··· EXERCISE INPUT ···

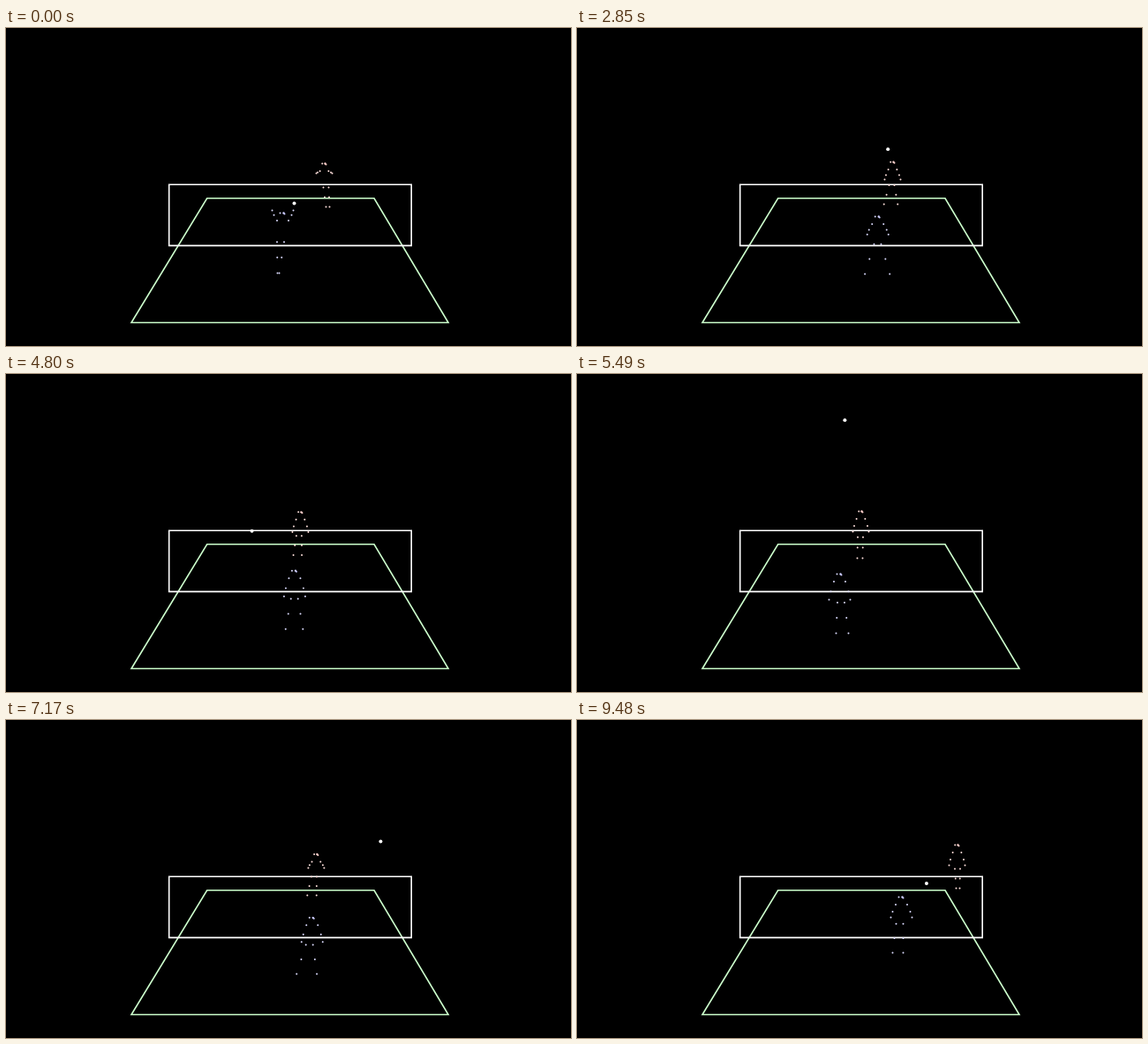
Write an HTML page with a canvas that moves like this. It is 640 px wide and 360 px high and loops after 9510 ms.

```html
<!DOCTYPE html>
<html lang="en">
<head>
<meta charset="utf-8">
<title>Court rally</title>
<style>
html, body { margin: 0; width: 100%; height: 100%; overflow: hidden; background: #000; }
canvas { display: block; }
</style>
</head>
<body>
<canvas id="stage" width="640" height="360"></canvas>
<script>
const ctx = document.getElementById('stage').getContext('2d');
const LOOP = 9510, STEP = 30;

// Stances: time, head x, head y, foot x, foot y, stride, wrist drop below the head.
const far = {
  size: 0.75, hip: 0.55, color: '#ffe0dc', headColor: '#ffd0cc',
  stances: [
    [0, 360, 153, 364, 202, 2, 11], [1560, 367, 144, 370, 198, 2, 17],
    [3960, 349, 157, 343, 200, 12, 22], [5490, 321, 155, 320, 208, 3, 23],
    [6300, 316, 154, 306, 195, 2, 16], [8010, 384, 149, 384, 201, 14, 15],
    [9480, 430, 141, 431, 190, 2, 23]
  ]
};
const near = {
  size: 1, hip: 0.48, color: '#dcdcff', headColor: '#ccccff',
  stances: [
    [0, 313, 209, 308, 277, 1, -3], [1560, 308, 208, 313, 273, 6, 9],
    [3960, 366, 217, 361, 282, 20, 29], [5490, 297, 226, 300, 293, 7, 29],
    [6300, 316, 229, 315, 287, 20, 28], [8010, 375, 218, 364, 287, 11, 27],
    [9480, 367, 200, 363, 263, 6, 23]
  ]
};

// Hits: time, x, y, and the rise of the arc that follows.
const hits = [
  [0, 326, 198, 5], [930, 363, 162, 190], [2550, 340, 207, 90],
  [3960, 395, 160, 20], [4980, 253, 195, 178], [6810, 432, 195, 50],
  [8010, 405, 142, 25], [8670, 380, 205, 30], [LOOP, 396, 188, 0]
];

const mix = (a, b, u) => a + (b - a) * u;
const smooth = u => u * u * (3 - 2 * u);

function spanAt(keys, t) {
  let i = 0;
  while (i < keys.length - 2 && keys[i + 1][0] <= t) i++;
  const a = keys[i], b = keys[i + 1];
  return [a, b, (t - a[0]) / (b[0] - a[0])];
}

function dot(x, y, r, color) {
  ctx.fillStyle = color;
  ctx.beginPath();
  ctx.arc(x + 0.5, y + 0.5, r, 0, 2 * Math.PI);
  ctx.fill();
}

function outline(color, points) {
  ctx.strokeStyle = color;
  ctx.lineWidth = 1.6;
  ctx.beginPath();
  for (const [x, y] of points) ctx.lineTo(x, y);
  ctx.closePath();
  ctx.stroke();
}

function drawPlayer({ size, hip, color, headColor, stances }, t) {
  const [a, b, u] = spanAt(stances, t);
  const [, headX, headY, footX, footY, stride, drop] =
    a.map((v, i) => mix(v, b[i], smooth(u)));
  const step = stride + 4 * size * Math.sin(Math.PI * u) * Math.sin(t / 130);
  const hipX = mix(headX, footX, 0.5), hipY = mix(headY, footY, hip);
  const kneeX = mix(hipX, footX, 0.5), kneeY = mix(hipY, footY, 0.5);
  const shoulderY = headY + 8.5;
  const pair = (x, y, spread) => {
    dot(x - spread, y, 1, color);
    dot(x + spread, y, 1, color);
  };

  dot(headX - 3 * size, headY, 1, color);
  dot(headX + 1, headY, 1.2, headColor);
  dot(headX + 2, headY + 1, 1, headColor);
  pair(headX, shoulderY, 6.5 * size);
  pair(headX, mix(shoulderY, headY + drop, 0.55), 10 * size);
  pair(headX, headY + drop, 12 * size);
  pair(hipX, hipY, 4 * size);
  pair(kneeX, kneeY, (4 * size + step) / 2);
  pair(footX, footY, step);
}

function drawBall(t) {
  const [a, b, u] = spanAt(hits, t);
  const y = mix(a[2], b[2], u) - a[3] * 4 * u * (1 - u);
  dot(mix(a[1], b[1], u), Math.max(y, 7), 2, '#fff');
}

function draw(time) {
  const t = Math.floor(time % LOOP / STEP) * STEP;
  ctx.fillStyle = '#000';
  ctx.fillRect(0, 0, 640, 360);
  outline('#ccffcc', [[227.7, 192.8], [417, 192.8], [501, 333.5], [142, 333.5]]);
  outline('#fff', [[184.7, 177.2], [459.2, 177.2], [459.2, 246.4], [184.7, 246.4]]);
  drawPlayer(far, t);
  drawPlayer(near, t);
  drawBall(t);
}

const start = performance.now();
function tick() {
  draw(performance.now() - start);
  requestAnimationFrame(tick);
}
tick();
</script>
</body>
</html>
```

···

- _HOW TO COMPLETE THIS TASK_:
In the records above, find each line with the word "stage" and copy it out.

- _THE COMPLETED TASK_:
<canvas id="stage" width="640" height="360"></canvas>
const ctx = document.getElementById('stage').getContext('2d');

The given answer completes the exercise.